The original documentary, "Manufacturing Consent," (on Disc 1) was useful in introducing certain aspects of Professor Noam Chomsky's views on the media. However, it suffers from choppy editing that makes it very difficult to follow Dr. Chomsky's expressed train of thought on a given subject.
In trying to make the documentary's subject matter more accessible, the film-makers resort to irritating techniques meant to bring levity and relief through various unnecessary segues and supposedly humorous or ironic illustrations of its examples. So, when Dr. Chomsky talks about his theory of how the human brain learns language, the film cuts to showing a small child reading aloud a transcript excerpt of the linguist explaining the said theory. Much more annoying are numerous occasions in which the film makers waste money inputting special effects to make it seem that Dr. Chomsky's talks against corporations and consumerism are being projected on some big screen in a mall or seem that his dismissal of competitive sports as irrational jingoism is being projected on a football stadium screen.
I sympathize with the film makers' desire to compromise with an audience not normally interested in heady discussion. However, the result makes the film less entertaining and -- most importantly -- less accessible than a more forthright version might have been, not more. The decision to constantly supplement what Dr. Chomsky was trying to explain with a superficial layer of visual and auditory stimulation actually works against the film's message by distracting from and interfering with a full understanding of the nuances of the information.
This is not helped by the fact that the film includes no subtitles -- unless translating into English from some foreign language -- or properly-working closed captioning. Another technical issue is that the DVD was clumsily authored. Sometimes, when one presses "menu" during the film, it doesn't navigate to the menu selection, but just stops. It's impossible to skip from Chapter 13 to 14 without having to scan through or go to the main menu; there's also a bit of artifacting, which occurs when digital information is compressed. Yet these are minor quibbles with what's mostly an educational film that shouldn't depend on the highest possible production standards that might have caused the DVD to cost more anyway.
For all its choppiness, the film settles on some specific topics long enough to get more than the general gist of what Dr. Chomsky is saying. A little over an hour into the documentary, the East Timor genocide of the late 1970s is fascinatingly explored; the topic builds upon already sketched theories about the media and why this story was censored in countries responsible for its occurrence. This is powerful stuff. I wish the film had more of such moments, since the scope of Dr. Chomsky's controversial work has surely supplied ample cases of similarly thought-provoking value. Yet, this one alone is enough to save the documentary from simply being a hagiography of its star intellectual, as it often comes across.
Indeed, a major criticism of the film is that the viewer need be very much acquainted with the subjects discussed to be able to understand the hodge-podge references and sound-bytes to which Mr. Chomsky's complicated views on numerous subjects are reduced; the quick summary, edited style of the film actually has the effect of oddly cheerleading this humble protagonist with a slightly propagandistic drumbeat of ridicule toward every critic of his; mostly through media clips, it's inferred such detractors are either corrupt or unreasonable without showing us exactly why by providing the full context.
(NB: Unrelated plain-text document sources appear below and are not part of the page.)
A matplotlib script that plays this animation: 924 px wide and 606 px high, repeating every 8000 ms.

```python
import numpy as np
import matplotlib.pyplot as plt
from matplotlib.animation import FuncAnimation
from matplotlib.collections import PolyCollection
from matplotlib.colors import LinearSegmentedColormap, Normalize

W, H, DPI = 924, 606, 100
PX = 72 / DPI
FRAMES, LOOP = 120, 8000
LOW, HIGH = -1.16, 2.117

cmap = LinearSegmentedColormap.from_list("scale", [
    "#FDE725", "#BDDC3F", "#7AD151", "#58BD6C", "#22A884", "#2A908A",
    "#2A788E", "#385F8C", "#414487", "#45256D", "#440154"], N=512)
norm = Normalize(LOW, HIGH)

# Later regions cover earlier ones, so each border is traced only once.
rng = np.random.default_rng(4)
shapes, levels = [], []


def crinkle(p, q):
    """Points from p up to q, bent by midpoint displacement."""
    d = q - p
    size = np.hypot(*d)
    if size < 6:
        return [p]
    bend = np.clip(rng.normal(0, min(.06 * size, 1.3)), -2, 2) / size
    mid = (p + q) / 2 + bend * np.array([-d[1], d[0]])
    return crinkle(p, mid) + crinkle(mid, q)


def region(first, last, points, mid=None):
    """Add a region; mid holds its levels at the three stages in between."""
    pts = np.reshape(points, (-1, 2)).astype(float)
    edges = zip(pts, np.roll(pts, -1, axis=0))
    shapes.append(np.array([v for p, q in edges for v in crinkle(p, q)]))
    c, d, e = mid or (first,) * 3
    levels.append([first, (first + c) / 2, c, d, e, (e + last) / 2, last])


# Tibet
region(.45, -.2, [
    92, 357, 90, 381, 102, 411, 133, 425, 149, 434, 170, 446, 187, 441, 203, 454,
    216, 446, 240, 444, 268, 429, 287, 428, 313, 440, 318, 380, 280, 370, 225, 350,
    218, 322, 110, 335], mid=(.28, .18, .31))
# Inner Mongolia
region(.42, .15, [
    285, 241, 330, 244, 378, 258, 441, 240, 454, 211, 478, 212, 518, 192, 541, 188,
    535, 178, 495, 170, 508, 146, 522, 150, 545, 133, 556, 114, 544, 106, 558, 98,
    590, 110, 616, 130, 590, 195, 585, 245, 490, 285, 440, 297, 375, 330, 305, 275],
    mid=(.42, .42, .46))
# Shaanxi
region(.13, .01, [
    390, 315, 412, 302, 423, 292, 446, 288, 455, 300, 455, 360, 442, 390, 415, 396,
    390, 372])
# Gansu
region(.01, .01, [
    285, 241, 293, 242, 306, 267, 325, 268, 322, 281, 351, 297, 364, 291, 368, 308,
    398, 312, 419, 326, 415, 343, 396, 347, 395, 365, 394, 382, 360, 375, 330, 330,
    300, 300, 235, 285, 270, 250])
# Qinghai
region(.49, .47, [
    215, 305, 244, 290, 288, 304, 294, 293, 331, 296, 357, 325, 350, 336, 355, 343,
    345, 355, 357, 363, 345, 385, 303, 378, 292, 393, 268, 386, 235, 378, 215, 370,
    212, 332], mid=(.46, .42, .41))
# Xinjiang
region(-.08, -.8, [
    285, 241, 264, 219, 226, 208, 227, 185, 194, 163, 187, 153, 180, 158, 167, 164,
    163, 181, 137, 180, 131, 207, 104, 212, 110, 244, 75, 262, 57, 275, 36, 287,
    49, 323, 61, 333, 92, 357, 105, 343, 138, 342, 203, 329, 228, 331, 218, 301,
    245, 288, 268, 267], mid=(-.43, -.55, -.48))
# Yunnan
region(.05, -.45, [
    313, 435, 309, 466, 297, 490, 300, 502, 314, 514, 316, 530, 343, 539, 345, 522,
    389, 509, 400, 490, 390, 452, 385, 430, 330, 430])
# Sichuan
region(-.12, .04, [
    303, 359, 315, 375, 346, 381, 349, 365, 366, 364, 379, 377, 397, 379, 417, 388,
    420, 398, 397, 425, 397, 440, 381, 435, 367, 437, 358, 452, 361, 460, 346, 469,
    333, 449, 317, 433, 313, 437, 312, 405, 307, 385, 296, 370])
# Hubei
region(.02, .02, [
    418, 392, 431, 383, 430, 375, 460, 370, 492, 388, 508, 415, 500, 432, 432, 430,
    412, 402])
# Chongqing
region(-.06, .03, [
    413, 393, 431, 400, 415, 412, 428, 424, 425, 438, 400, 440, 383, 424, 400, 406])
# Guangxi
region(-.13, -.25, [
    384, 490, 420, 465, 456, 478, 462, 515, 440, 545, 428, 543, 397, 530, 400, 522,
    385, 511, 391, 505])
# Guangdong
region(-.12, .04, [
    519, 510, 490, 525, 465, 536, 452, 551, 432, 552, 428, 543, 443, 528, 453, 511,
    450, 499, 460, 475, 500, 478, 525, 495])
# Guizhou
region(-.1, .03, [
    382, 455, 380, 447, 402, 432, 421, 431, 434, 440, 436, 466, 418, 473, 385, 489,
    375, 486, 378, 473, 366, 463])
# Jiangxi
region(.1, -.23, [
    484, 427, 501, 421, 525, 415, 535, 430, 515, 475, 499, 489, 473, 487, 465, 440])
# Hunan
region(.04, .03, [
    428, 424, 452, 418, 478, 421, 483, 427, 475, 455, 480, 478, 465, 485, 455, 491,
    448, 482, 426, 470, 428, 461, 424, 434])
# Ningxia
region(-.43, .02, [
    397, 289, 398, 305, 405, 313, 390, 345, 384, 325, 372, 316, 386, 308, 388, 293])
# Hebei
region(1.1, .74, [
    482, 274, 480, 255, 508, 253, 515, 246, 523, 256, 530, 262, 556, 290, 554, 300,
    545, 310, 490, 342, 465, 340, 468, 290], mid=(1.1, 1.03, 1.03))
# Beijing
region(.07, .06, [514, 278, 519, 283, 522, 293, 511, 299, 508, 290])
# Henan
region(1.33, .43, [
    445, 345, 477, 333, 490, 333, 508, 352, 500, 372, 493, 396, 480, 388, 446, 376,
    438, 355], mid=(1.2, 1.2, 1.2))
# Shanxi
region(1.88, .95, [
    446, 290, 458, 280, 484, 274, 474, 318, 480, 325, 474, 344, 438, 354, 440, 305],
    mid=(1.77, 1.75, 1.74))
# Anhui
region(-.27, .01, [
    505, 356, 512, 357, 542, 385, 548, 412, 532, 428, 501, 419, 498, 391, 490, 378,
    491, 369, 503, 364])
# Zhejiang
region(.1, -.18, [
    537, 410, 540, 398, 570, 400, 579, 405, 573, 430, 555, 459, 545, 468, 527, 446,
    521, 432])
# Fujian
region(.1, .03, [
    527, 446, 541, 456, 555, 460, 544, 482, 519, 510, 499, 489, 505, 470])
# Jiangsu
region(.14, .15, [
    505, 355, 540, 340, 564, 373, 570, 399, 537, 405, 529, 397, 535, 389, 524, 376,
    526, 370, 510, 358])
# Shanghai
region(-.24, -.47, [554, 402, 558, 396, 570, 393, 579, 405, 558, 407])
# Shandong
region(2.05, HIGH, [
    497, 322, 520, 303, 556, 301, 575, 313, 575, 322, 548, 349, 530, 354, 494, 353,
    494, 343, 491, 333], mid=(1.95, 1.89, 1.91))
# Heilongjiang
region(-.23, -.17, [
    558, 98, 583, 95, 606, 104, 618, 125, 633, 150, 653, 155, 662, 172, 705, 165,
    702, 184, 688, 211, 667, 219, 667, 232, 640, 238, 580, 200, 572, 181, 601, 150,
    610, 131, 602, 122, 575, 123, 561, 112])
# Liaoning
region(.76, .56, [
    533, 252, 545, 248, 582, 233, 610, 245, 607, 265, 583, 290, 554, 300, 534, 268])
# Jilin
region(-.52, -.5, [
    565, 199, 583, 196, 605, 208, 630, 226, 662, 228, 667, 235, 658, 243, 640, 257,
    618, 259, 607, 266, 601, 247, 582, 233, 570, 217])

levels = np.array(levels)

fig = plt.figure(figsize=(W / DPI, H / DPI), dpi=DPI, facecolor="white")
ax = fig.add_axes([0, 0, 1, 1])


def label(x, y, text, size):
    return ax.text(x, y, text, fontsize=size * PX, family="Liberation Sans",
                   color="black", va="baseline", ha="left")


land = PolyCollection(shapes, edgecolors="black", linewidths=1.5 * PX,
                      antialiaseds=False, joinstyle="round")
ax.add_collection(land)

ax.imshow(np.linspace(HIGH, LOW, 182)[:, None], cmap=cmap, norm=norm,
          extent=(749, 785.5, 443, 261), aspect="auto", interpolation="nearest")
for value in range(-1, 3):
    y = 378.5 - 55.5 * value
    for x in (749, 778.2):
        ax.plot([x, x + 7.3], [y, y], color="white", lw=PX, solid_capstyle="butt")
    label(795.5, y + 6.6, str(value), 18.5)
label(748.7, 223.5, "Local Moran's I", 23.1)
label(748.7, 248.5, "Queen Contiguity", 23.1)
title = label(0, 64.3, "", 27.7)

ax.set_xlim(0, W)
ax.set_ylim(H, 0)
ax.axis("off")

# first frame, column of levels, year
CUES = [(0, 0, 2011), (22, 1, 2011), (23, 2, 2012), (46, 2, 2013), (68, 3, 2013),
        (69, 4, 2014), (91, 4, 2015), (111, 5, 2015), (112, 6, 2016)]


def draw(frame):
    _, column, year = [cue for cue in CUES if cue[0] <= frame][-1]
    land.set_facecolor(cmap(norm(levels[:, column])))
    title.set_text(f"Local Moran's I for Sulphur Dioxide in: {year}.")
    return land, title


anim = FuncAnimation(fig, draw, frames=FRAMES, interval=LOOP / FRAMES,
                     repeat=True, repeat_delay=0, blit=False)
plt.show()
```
Even if some, such as The New York Times' representatives, are given their fair say, most are dismissively (though sometimes fairly) exposed for their shrill intolerance in contrast to our hero's respectful calm. It's ironic that a film correctly criticizing the mainstream media so heavily for its brevity and bias is caught up in the same problem.
Perhaps, this is why Disc 2 is so welcome and worth 5 stars. Some of the interview segments used in the film with criminal brevity and without needed context are provided in full here: a half hour 1969 episode of "Firing Line" with William Buckley, Jr. discussing various Cold War issues, a 16-minute WGBH interview from 1986 with Dr. Chomsky and the President of Boston University, John Silber, and a half-hour debate with Michel Foucault from 1971, for which there are unfortunately no English subtitles for Mr. Foucault's French; for anyone with a reasonable understanding of French, it might not be too much of a problem, though, and Mr. Chomsky speaks in English. Perhaps most precious are: the 2007 41-minute interview by the film makers of Dr. Chomsky on the relevance of the film and an update of its subject matter, including East Timor; and the hour and a half 2005 Harvard University debate between the pro-Israeli celebrity lawyer Alan Dershowitz and Dr. Chomsky, who argues for a humanizing, fairer view of Palestinians.
I wish the film makers had included another disc's worth of material referenced in the documentary, such as the 11-minute "McNeil/Lehrer Newshour" interview from 1991. It's these longer primary sources that allow for greater understanding of the subtleties of Noam Chomsky's views and it's why Disc 2 easily makes this DVD worth the purchase. If anything, even the documentary sparked enough of my curiosity to make me want to know even more about Noam Chomsky's views than what's presented here, and that was probably the whole point.